Bye Boy to be delivered immediately

2. To ask for coal

Mongeham April 5th

1815

Gentlemen

Having occasion for more Welch Coals than I expected owing to washing and drying so much black wheat and my merchant here being out, I am to request the favor of an answer by Post whether you can spare me two or three Chaldrons and you will oblige

Gents

Yr. Obed hble Servt.

J. R. Bray

To Messrs. Cobb Son
Bankers
Margate

3. A further request for coal

Mongeham April 8th 1815

Gentlemen

Being in want of some Welch Coals I took the liberty of sending a note from Sandwich Markets by Mr. Nummery on Weds. to know if you could supply me with 2 or 3 Chalds. And not receiving any answer I fully intended to have come myself but a very violent cold and inflamation on my lungs prevent me for the present and shall be obliged (if you have none to spare) to direct my man where he is likely to succeed as I understand Mr. Gore and probably some other coal merchants may have a few; as I have a tolerable Stock of Coke – I am washing and drying black Wheat every fourth Day which exhausts my stock of firing with best respects I remain

Gents

Yr. Obed hble Servt.

J. R. Bray

To Messrs.
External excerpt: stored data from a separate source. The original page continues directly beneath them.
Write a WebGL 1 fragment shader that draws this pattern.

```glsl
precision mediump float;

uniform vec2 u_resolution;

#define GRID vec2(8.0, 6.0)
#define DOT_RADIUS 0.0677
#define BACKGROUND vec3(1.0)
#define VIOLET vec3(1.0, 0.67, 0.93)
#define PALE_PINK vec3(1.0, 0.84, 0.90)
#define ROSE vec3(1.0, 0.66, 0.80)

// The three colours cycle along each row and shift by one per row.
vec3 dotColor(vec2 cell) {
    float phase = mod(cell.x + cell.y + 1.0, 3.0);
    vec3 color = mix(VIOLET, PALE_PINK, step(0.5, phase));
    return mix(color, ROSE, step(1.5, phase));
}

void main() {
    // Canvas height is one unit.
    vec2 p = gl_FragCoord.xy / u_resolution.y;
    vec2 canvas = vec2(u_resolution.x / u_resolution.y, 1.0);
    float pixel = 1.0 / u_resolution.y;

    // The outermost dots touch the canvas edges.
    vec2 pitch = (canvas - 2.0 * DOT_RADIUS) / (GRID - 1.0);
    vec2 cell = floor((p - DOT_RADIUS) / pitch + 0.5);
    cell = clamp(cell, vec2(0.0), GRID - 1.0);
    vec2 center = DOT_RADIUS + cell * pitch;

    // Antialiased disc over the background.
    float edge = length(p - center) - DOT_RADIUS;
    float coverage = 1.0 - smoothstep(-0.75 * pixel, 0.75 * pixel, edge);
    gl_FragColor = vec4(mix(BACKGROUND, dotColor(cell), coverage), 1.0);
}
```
Cobb & Son
Merchants
Margate.

The Cobbs were an influential Margate family who owned many businesses. Their papers are currently with the East Kent Archive.
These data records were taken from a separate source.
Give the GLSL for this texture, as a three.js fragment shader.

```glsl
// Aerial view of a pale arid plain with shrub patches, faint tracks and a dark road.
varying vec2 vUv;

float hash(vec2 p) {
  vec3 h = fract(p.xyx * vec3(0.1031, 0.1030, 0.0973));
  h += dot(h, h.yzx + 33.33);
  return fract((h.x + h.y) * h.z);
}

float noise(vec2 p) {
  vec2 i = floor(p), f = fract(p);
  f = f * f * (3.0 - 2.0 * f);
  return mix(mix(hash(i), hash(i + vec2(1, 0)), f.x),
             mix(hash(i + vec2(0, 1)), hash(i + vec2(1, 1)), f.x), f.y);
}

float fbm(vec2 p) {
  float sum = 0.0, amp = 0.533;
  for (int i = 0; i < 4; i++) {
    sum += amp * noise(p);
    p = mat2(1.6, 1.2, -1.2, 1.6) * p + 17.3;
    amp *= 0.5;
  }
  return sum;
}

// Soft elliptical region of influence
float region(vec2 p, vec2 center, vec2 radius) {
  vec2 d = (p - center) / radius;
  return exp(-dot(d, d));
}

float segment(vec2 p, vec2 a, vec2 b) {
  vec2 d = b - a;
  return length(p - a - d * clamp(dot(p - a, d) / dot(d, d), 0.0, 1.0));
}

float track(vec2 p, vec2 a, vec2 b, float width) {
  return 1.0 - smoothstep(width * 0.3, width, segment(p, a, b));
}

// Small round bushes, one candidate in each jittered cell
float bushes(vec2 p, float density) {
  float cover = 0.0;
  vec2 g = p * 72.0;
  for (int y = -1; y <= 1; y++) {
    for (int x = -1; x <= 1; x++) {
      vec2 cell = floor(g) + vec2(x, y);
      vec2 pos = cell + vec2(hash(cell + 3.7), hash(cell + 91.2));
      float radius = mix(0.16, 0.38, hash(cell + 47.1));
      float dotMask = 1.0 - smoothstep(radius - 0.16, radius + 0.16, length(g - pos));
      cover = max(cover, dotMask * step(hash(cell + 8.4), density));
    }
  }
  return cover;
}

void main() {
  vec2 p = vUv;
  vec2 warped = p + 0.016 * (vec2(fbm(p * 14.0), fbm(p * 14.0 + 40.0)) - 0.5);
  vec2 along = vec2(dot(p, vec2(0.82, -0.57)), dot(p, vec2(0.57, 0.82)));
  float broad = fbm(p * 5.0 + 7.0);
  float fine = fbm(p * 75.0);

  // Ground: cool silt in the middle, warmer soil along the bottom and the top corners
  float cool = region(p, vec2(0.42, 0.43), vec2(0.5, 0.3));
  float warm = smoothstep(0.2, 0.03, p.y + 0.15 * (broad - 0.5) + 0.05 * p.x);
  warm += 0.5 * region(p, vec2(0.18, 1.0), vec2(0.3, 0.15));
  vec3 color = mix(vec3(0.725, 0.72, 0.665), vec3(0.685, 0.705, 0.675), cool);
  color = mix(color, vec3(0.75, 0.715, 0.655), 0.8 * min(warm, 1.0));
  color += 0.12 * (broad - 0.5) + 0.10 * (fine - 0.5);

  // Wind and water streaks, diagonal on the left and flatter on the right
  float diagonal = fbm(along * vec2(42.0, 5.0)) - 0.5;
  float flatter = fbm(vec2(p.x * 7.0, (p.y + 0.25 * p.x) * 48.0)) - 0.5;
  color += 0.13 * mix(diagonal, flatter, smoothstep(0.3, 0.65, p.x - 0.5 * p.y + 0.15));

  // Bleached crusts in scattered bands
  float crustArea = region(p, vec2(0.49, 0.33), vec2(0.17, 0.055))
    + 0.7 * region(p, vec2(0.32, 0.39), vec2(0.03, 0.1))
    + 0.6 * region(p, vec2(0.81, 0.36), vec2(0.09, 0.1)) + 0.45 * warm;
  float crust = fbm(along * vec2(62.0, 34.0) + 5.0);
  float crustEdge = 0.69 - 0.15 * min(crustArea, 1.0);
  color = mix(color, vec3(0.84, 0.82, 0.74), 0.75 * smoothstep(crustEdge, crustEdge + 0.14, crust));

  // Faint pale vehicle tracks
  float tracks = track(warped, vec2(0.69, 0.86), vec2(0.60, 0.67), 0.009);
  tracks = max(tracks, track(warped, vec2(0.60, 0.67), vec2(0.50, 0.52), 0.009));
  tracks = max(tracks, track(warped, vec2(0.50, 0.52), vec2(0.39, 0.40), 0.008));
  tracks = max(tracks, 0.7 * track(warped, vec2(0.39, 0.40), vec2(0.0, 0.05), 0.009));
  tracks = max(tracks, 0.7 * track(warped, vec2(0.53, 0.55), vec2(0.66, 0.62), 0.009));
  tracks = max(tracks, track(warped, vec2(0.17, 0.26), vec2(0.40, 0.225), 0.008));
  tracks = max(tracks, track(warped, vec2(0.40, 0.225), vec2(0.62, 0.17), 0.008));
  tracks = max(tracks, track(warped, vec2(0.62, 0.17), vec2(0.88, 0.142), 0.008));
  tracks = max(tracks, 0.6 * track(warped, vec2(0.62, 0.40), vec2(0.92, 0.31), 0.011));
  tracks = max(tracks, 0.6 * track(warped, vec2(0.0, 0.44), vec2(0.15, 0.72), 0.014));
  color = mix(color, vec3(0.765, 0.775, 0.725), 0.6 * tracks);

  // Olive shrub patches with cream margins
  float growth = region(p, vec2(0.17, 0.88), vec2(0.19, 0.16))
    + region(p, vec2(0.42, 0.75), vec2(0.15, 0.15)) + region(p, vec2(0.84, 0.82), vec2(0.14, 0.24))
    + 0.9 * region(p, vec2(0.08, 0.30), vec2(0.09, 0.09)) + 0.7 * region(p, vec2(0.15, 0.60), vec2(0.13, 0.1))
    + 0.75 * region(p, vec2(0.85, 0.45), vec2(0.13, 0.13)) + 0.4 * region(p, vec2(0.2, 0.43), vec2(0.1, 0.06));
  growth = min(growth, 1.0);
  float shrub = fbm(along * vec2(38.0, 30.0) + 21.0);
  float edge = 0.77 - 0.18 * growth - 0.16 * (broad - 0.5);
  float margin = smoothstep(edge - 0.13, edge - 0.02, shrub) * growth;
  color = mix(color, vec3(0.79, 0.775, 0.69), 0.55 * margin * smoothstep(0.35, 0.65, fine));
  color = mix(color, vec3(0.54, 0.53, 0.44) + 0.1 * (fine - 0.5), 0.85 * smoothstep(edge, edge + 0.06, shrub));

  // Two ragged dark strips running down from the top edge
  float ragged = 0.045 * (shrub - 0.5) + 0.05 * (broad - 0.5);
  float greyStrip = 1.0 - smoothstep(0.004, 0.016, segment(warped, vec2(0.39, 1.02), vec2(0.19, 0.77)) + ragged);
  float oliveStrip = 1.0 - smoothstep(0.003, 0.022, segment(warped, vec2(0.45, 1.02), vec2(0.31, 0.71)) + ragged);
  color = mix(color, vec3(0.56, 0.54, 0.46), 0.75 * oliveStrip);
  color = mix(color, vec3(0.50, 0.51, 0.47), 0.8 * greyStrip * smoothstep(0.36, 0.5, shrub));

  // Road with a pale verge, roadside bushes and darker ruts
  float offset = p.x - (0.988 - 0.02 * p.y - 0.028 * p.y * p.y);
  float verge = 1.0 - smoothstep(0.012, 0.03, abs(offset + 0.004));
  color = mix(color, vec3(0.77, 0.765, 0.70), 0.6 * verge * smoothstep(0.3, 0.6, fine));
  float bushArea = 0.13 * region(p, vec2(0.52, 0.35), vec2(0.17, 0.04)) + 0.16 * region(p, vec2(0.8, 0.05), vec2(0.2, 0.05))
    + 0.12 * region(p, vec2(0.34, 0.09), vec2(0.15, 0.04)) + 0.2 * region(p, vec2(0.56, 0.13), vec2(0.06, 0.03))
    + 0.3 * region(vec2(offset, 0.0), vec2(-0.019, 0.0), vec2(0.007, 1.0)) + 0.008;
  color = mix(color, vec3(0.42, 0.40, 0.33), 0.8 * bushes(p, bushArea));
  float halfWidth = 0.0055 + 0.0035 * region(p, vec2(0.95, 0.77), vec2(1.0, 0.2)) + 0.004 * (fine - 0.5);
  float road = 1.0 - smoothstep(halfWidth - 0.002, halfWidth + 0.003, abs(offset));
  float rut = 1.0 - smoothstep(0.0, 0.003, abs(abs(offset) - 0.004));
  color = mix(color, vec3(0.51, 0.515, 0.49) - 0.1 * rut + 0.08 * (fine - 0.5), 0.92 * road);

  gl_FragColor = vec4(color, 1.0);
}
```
Declaration Made by Margaret Bray

Margaret Bray lived in The Manor House. She made this statement for the solicitors who were acting on behalf of the executors of the will of Joseph Hewitt. His will stated that his entire estate should be passed on to his wife and then on her death be shared out among his family. Joseph died in 1852 and his second wife, Mary died in 1864. The declaration was needed to establish the extent of the Hewitt family. The declaration contains many abbreviations and much crossing out and insertion of material.

I Margaret Bray of the parish of Great Mongeham in the Coy of Kent Spinster do solemnly & sincerely declare that I am now of the age of 68 years & upwards. That I well knew and was acquainted with Joseph Hewitt late of the Parish of Great Mongeham aforesd. Maltster deced. & his family for a period of 60 years & upwards he having lived in the service of my family & of myself as a maltman for a period of about 54 years That the sd. Joseph Hewitt intermarried with his first wife Jane Kember as I have been informed and believe in or about Decr. 1798 & that she died shortly afterwards having had as I believe had no lful. Issue by the sd. Josh. Hewitt that the said Jane Kember (unreadable sentence written in between the lines)
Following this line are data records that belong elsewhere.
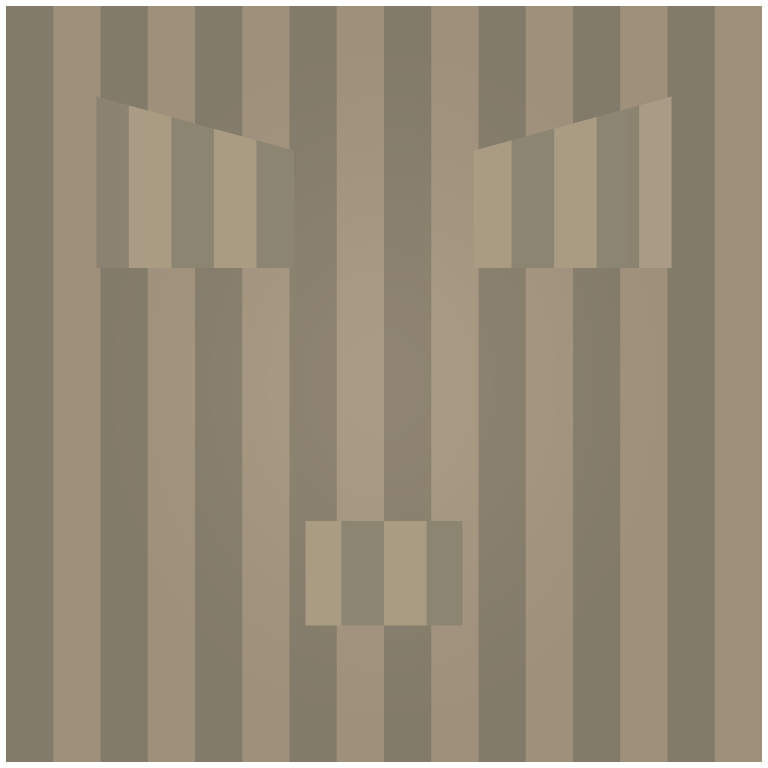
This pattern is drawn by a WebGL 2 fragment shader. Its source:

```glsl
#version 300 es
precision highp float;
// Taupe vertical stripes with a soft central glow, three offset striped panels and a thin white border.

uniform vec2 u_resolution;
out vec4 fragColor;

// Coverage of the region where distance is negative, smoothed over one pixel
float cover(float distance) {
    return clamp(0.5 - distance * min(u_resolution.x, u_resolution.y), 0.0, 1.0);
}

float box(vec2 p, vec2 halfSize) {
    vec2 d = abs(p) - halfSize;
    return max(d.x, d.y);
}

// Alternating bands: 1 on the band right of x = 0, 0 on the band left of it
float bands(float x, float width) {
    float period = 2.0 * width;
    return cover((abs(fract(x / period + 0.25) - 0.5) - 0.25) * period);
}

// Block with a level base and a top that rises away from the centre line
float slantedPanel(vec2 p) {
    float side = abs(abs(p.x) - 0.2458) - 0.1286;
    float top = (p.y - 0.3040 - 0.2734 * (abs(p.x) - 0.1172)) / length(vec2(1.0, 0.2734));
    return max(max(side, top), 0.1510 - p.y);
}

void main() {
    vec2 p = (gl_FragCoord.xy - 0.5 * u_resolution) / min(u_resolution.x, u_resolution.y);
    float stripeWidth = 0.984375 / 16.0;

    // Background stripes, lit from the centre
    float glow = 1.0 - smoothstep(0.0, 0.46, length(p * vec2(1.15, 0.95)));
    vec3 light = mix(vec3(0.624, 0.565, 0.486), vec3(0.667, 0.608, 0.520), glow);
    vec3 dark = mix(vec3(0.514, 0.482, 0.414), vec3(0.557, 0.518, 0.443), glow);
    vec3 color = mix(light, dark, bands(p.x, stripeWidth));

    // Panels with narrower stripes in the opposite order
    float panels = min(slantedPanel(p), box(p - vec2(0.0, -0.2464), vec2(0.1022, 0.0680)));
    float outer = smoothstep(0.30, 0.36, abs(p.x));
    vec3 panelLight = mix(vec3(0.667, 0.608, 0.514), vec3(0.667, 0.608, 0.529), outer);
    vec3 panelDark = mix(vec3(0.549, 0.522, 0.443), vec3(0.549, 0.510, 0.443), outer);
    vec3 panelColor = mix(panelDark, panelLight, bands(p.x, 0.9 * stripeWidth));
    color = mix(color, panelColor, cover(panels));

    // White border
    color = mix(vec3(1.0), color, cover(box(p, vec2(0.4922))));
    fragColor = vec4(color, 1.0);
}
```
That the s. Joseph Hewitt afterwards to wit on or about October 1802 intermarried with his 2nd wife Mary o’wise called Mary Anne Kemp. That the sd. Joseph Hewitt had issue by his sd. Second wife Mary owise called Mary Anne Kemp. That the sd. Joseph Hewitt had issue by his sd. second wife 6 sons only, viz Wm. Hewitt who was born in mabe the year 1805 &died as an infant of about the age of 6 years, Wm.Hewitt now of Dover in the sd. Coy. Of Kent Maltman, Joseph Hewitt now of the parish of great Mongeham aforesd. Maltman, Edwd. Hewitt now of the parish of Littlebourne in the sd. Coy. of Kent Brewer, Robert Hewitt now deced. & James Hewitt now deced. That the sd. Robert Hewitt intermarried as I have been informed & believe with Mary Ann Curtis Church in about Feby. 1834 & that he died in or about the month of Oct. 1850 leaving his sd. Wife him surviving and having had issue by his sd. Marre. 4 sons only viz. Samuel, Charles, James & Robert, all of whom I believe are now living. That the sd. James Hewitt intermarried with Sarah Burfield in or about May 1848 leaving his sd. Wife him surviving & having had issue by his sd. Marre. 2 sons only viz. Robert Edward, & James both of whom I believe are now living. That the sd. Joseph Hewitt (the Father) died in or about Feby. 1852 & that the sd. Mary Hewitt o’wise called Mary Ann Hewitt his sd. Second wife died in or about Dec 1864.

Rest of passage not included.